*Exercise objective*. Below are the records. List every line holding the word "clipPath".

*Exercise material*.
• • • • • • •
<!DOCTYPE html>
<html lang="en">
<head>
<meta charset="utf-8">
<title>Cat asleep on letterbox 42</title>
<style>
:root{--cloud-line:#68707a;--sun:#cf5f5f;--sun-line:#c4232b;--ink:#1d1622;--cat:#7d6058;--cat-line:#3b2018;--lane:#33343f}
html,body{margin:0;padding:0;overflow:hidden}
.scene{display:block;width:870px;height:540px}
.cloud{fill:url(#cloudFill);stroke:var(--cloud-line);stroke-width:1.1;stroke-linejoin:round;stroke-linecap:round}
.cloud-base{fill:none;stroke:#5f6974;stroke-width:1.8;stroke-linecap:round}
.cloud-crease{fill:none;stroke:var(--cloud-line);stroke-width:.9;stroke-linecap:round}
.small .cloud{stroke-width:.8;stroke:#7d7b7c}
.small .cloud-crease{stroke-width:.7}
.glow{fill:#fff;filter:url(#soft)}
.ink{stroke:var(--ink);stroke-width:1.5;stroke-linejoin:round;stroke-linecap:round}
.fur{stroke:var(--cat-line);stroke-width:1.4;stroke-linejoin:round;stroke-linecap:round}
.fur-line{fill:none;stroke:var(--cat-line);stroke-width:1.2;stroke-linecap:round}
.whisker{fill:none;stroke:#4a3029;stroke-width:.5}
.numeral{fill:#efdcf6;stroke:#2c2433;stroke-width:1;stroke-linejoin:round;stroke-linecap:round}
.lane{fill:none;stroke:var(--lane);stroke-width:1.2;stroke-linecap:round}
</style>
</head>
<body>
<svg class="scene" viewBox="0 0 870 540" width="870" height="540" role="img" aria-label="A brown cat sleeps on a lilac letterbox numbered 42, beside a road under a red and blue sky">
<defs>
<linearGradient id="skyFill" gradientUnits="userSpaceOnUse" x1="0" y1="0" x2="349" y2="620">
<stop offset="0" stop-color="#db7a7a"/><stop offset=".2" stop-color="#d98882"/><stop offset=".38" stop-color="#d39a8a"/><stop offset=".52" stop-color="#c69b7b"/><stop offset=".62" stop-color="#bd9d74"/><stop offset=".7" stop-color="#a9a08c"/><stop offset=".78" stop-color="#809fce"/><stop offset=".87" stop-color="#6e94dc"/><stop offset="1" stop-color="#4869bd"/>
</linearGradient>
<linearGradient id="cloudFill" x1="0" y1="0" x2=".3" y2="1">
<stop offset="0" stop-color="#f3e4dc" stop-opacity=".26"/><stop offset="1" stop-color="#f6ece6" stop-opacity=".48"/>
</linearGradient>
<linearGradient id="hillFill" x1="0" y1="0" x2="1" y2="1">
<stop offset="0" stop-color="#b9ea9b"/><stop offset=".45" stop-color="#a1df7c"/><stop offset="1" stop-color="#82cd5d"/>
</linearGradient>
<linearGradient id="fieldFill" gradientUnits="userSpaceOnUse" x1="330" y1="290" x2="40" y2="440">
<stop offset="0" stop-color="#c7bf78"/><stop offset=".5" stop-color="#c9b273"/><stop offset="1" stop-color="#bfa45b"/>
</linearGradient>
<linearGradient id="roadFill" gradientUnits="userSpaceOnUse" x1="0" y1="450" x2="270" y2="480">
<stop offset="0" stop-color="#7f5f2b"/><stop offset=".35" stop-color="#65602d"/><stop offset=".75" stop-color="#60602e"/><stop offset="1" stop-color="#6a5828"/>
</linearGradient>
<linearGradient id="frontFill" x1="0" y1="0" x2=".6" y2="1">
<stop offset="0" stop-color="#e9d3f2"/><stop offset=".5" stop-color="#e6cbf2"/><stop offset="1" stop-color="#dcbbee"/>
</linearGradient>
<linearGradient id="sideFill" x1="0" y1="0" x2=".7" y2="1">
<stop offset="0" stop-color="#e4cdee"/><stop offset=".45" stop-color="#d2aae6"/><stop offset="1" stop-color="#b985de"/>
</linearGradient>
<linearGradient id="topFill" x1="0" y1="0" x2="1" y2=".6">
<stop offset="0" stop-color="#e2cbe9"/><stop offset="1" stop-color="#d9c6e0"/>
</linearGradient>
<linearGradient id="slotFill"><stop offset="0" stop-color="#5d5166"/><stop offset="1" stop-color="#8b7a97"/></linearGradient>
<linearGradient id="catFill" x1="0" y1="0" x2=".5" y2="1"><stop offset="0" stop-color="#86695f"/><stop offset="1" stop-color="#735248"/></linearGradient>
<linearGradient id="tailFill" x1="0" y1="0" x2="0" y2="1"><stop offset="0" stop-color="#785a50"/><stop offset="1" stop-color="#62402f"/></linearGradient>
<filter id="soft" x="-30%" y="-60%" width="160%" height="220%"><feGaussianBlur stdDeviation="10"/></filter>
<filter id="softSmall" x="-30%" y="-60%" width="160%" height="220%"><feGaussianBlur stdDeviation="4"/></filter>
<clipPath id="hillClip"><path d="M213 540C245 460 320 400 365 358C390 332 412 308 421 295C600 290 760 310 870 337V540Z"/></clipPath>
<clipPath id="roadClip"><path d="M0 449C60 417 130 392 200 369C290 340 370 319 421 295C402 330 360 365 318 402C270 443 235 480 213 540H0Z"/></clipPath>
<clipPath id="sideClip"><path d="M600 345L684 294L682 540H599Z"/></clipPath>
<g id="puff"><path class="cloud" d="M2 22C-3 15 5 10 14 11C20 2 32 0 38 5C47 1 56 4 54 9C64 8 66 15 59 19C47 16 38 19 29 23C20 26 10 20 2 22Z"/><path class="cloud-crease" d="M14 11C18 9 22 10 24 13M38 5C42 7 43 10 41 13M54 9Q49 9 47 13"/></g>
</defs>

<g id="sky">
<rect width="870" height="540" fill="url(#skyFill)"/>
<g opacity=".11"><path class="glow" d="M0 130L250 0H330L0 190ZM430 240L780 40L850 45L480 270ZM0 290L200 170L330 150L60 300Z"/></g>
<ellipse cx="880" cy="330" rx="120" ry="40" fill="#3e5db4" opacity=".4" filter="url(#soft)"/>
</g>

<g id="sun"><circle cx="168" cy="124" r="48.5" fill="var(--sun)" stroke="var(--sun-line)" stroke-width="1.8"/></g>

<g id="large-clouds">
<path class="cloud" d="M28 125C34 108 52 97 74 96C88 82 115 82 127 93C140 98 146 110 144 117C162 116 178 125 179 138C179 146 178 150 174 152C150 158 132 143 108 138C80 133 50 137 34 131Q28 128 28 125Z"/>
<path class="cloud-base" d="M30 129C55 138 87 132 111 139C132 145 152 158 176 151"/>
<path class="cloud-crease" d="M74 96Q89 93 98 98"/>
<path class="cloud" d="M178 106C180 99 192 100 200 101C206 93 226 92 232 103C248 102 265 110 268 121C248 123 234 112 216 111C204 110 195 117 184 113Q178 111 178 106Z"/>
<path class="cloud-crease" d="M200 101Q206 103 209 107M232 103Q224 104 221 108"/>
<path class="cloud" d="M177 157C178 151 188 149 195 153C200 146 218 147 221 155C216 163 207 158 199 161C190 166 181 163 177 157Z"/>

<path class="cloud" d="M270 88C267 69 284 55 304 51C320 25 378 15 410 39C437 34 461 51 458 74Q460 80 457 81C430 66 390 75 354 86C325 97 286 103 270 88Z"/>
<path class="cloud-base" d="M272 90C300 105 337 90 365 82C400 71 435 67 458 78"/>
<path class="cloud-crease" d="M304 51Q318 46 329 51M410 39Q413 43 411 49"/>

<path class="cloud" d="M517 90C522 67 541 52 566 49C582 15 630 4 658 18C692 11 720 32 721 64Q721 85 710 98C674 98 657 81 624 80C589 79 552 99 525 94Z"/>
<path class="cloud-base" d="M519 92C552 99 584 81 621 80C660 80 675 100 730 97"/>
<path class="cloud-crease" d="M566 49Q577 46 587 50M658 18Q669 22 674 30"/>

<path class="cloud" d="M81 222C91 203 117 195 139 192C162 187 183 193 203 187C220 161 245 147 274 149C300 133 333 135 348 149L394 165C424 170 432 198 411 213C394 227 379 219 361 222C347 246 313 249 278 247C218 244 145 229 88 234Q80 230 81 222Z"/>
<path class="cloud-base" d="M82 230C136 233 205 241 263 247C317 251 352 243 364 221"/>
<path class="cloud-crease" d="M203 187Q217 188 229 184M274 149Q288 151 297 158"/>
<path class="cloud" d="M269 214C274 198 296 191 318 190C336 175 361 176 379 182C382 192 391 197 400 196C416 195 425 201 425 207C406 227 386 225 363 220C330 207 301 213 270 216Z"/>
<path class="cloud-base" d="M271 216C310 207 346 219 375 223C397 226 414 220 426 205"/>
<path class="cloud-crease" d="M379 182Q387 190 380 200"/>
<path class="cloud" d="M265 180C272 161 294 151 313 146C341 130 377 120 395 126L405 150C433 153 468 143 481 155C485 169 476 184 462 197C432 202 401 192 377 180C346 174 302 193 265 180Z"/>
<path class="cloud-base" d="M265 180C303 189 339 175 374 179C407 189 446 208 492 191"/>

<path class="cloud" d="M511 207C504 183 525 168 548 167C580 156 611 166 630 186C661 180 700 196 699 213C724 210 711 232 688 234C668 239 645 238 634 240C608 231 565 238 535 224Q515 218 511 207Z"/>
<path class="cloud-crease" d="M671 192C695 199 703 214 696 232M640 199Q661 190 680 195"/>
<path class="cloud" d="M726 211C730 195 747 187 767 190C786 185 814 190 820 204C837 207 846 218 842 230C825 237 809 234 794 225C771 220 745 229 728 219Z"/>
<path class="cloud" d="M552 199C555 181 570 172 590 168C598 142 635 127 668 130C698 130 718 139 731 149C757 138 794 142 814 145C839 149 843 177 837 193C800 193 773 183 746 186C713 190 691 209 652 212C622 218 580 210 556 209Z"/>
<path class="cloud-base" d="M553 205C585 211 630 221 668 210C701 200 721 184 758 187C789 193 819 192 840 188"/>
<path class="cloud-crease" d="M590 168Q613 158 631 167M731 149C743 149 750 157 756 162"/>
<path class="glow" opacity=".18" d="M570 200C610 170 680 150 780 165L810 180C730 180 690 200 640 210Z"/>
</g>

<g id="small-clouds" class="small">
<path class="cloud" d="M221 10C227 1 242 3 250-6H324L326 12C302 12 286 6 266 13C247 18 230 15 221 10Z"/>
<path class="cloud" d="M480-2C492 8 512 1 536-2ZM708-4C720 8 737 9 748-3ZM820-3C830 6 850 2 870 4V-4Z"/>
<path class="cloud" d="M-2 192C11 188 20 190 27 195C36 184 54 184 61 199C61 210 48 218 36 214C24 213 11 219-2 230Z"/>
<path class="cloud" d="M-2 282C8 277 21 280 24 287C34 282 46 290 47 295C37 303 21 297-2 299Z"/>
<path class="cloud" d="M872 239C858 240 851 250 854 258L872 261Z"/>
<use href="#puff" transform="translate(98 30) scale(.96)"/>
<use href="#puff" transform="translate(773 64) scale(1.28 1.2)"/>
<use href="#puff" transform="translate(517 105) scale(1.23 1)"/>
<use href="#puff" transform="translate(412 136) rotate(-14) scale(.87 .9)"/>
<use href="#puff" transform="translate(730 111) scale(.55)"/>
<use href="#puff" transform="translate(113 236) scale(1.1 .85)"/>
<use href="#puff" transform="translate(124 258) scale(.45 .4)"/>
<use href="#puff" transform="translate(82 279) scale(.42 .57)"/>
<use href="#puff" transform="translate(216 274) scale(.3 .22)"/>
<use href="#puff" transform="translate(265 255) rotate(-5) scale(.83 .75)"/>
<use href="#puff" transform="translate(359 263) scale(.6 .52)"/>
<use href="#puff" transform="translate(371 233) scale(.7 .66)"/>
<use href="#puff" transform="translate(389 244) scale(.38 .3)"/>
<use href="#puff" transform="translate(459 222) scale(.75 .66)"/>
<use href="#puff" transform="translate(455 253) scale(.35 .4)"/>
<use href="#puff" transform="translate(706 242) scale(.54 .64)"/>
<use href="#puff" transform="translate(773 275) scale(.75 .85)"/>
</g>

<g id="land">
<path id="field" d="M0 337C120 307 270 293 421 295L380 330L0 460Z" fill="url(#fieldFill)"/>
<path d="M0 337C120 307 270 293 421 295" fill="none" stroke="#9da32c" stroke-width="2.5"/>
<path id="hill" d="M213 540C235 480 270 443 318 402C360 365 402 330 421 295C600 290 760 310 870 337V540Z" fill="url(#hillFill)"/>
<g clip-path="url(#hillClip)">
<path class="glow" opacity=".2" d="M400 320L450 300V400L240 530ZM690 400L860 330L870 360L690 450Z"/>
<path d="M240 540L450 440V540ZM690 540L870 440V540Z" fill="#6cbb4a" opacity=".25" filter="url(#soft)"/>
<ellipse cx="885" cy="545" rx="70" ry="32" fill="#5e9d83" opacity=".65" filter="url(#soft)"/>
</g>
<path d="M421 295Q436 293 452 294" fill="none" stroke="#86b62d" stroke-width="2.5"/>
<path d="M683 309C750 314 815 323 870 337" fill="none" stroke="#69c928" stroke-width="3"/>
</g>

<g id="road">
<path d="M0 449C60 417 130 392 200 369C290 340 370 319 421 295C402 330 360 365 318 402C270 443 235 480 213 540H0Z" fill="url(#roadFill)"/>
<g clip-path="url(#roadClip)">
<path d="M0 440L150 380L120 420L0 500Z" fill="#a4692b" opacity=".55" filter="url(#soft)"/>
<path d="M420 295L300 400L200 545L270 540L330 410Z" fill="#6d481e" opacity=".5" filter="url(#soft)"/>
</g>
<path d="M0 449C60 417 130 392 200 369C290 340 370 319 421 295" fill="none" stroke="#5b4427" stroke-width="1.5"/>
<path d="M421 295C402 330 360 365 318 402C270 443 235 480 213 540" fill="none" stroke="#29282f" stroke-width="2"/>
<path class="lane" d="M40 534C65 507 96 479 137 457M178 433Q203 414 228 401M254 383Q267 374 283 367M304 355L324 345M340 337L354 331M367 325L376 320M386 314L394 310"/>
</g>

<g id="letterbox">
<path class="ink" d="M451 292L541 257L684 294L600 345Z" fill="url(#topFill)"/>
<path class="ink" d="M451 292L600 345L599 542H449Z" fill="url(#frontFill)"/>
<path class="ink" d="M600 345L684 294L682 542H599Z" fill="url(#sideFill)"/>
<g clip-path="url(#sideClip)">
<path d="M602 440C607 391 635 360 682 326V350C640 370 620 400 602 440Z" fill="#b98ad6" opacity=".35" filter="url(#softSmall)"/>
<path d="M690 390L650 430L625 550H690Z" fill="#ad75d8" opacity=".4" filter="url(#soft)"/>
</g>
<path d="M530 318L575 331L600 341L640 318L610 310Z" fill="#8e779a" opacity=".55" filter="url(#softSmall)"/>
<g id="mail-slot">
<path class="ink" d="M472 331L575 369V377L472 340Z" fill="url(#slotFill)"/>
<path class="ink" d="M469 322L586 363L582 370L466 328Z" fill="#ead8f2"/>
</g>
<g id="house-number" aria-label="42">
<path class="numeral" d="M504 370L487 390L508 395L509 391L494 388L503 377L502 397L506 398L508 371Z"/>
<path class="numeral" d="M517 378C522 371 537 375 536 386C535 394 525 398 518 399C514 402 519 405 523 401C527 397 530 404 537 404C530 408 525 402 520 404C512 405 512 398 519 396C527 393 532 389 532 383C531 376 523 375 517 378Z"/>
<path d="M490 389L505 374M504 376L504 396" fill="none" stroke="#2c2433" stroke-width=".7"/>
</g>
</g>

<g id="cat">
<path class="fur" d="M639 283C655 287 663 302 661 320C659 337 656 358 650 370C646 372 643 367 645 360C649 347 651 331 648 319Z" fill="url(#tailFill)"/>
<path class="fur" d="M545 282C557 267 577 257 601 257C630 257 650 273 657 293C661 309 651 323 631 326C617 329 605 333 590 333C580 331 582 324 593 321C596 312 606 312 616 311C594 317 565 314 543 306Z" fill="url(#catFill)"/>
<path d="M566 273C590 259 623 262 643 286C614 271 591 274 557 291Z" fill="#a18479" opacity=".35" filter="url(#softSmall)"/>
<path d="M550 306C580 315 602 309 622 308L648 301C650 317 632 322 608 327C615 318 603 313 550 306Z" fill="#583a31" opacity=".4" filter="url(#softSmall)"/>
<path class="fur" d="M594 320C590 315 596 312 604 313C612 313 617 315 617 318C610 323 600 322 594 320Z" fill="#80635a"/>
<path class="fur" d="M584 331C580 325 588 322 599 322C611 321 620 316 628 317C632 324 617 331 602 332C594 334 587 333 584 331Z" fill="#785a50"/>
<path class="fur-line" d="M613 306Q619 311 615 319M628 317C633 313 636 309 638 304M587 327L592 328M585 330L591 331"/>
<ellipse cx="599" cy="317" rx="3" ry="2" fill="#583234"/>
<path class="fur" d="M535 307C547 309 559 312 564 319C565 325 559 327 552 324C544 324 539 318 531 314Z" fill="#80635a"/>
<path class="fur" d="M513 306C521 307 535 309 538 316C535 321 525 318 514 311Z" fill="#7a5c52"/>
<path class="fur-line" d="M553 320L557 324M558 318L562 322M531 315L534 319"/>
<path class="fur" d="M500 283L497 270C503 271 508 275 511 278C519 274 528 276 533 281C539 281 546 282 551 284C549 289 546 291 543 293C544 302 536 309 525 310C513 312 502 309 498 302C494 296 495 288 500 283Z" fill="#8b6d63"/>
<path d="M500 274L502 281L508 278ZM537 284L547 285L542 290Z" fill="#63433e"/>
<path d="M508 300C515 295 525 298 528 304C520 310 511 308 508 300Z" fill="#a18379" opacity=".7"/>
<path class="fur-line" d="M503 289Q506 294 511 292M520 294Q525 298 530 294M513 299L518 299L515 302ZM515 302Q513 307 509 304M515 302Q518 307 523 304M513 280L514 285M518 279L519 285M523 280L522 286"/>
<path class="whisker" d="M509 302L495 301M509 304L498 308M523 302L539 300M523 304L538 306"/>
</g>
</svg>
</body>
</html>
• • • • • • •
*Answer space*.
<clipPath id="hillClip"><path d="M213 540C245 460 320 400 365 358C390 332 412 308 421 295C600 290 760 310 870 337V540Z"/></clipPath>
<clipPath id="roadClip"><path d="M0 449C60 417 130 392 200 369C290 340 370 319 421 295C402 330 360 365 318 402C270 443 235 480 213 540H0Z"/></clipPath>
<clipPath id="sideClip"><path d="M600 345L684 294L682 540H599Z"/></clipPath>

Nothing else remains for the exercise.